• **EXERCISE BRIEF**: Only an exact copy of the records below will serve as the answer.

(Stored items)
◇ ◇ ◇ ◇ ◇ ◇ ◇
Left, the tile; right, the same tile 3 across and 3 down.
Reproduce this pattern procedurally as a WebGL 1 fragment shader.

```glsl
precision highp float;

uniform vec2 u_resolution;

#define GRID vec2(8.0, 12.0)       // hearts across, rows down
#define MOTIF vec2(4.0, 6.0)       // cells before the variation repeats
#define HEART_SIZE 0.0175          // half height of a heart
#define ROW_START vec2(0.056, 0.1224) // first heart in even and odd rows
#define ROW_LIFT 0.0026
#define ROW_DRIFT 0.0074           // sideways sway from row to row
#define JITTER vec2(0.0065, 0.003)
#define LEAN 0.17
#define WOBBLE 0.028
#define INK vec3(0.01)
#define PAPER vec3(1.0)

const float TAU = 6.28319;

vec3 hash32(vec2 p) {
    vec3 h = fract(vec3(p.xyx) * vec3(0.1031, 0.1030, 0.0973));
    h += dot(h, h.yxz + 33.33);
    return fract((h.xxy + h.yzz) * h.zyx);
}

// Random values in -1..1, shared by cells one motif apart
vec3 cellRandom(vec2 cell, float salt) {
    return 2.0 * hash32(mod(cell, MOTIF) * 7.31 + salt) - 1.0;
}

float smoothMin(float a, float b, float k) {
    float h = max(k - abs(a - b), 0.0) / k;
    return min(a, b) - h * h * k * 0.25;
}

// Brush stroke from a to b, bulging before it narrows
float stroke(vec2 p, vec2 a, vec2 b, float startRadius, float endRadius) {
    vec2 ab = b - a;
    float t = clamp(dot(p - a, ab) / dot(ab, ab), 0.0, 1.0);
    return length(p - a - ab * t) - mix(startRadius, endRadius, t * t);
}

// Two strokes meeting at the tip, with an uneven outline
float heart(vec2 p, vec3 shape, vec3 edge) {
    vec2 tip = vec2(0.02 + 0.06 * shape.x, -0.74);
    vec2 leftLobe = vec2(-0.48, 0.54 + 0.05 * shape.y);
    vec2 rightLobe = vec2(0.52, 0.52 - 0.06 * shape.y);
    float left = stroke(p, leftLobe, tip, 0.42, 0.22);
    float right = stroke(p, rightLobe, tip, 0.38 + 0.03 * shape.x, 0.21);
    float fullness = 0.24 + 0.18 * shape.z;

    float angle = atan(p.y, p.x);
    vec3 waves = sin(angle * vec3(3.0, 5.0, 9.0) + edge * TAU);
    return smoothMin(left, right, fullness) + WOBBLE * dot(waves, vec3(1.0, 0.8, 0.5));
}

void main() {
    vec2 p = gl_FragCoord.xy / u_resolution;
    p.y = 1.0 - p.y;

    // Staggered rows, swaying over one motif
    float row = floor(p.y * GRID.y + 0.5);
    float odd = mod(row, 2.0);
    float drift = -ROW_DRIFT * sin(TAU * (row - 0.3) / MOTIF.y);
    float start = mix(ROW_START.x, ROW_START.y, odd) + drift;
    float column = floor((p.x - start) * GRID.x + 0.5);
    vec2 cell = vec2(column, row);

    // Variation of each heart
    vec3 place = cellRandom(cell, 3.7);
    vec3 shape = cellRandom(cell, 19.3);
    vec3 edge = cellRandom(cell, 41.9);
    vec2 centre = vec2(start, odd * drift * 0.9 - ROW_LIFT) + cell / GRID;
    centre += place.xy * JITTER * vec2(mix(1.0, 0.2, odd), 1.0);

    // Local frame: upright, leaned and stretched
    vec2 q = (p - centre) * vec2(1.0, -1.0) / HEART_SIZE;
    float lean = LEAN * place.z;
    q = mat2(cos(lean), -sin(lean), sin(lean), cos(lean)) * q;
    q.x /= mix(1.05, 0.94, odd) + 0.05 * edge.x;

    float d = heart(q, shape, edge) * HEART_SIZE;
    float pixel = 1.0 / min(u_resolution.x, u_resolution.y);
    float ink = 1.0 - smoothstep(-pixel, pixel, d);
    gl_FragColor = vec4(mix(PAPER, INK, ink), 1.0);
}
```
◇ ◇ ◇ ◇ ◇ ◇ ◇
• **YOUR RESPONSE**:
Left, the tile; right, the same tile 3 across and 3 down.
Reproduce this pattern procedurally as a WebGL 1 fragment shader.

```glsl
precision highp float;

uniform vec2 u_resolution;

#define GRID vec2(8.0, 12.0)       // hearts across, rows down
#define MOTIF vec2(4.0, 6.0)       // cells before the variation repeats
#define HEART_SIZE 0.0175          // half height of a heart
#define ROW_START vec2(0.056, 0.1224) // first heart in even and odd rows
#define ROW_LIFT 0.0026
#define ROW_DRIFT 0.0074           // sideways sway from row to row
#define JITTER vec2(0.0065, 0.003)
#define LEAN 0.17
#define WOBBLE 0.028
#define INK vec3(0.01)
#define PAPER vec3(1.0)

const float TAU = 6.28319;

vec3 hash32(vec2 p) {
    vec3 h = fract(vec3(p.xyx) * vec3(0.1031, 0.1030, 0.0973));
    h += dot(h, h.yxz + 33.33);
    return fract((h.xxy + h.yzz) * h.zyx);
}

// Random values in -1..1, shared by cells one motif apart
vec3 cellRandom(vec2 cell, float salt) {
    return 2.0 * hash32(mod(cell, MOTIF) * 7.31 + salt) - 1.0;
}

float smoothMin(float a, float b, float k) {
    float h = max(k - abs(a - b), 0.0) / k;
    return min(a, b) - h * h * k * 0.25;
}

// Brush stroke from a to b, bulging before it narrows
float stroke(vec2 p, vec2 a, vec2 b, float startRadius, float endRadius) {
    vec2 ab = b - a;
    float t = clamp(dot(p - a, ab) / dot(ab, ab), 0.0, 1.0);
    return length(p - a - ab * t) - mix(startRadius, endRadius, t * t);
}

// Two strokes meeting at the tip, with an uneven outline
float heart(vec2 p, vec3 shape, vec3 edge) {
    vec2 tip = vec2(0.02 + 0.06 * shape.x, -0.74);
    vec2 leftLobe = vec2(-0.48, 0.54 + 0.05 * shape.y);
    vec2 rightLobe = vec2(0.52, 0.52 - 0.06 * shape.y);
    float left = stroke(p, leftLobe, tip, 0.42, 0.22);
    float right = stroke(p, rightLobe, tip, 0.38 + 0.03 * shape.x, 0.21);
    float fullness = 0.24 + 0.18 * shape.z;

    float angle = atan(p.y, p.x);
    vec3 waves = sin(angle * vec3(3.0, 5.0, 9.0) + edge * TAU);
    return smoothMin(left, right, fullness) + WOBBLE * dot(waves, vec3(1.0, 0.8, 0.5));
}

void main() {
    vec2 p = gl_FragCoord.xy / u_resolution;
    p.y = 1.0 - p.y;

    // Staggered rows, swaying over one motif
    float row = floor(p.y * GRID.y + 0.5);
    float odd = mod(row, 2.0);
    float drift = -ROW_DRIFT * sin(TAU * (row - 0.3) / MOTIF.y);
    float start = mix(ROW_START.x, ROW_START.y, odd) + drift;
    float column = floor((p.x - start) * GRID.x + 0.5);
    vec2 cell = vec2(column, row);

    // Variation of each heart
    vec3 place = cellRandom(cell, 3.7);
    vec3 shape = cellRandom(cell, 19.3);
    vec3 edge = cellRandom(cell, 41.9);
    vec2 centre = vec2(start, odd * drift * 0.9 - ROW_LIFT) + cell / GRID;
    centre += place.xy * JITTER * vec2(mix(1.0, 0.2, odd), 1.0);

    // Local frame: upright, leaned and stretched
    vec2 q = (p - centre) * vec2(1.0, -1.0) / HEART_SIZE;
    float lean = LEAN * place.z;
    q = mat2(cos(lean), -sin(lean), sin(lean), cos(lean)) * q;
    q.x /= mix(1.05, 0.94, odd) + 0.05 * edge.x;

    float d = heart(q, shape, edge) * HEART_SIZE;
    float pixel = 1.0 / min(u_resolution.x, u_resolution.y);
    float ink = 1.0 - smoothstep(-pixel, pixel, d);
    gl_FragColor = vec4(mix(PAPER, INK, ink), 1.0);
}
```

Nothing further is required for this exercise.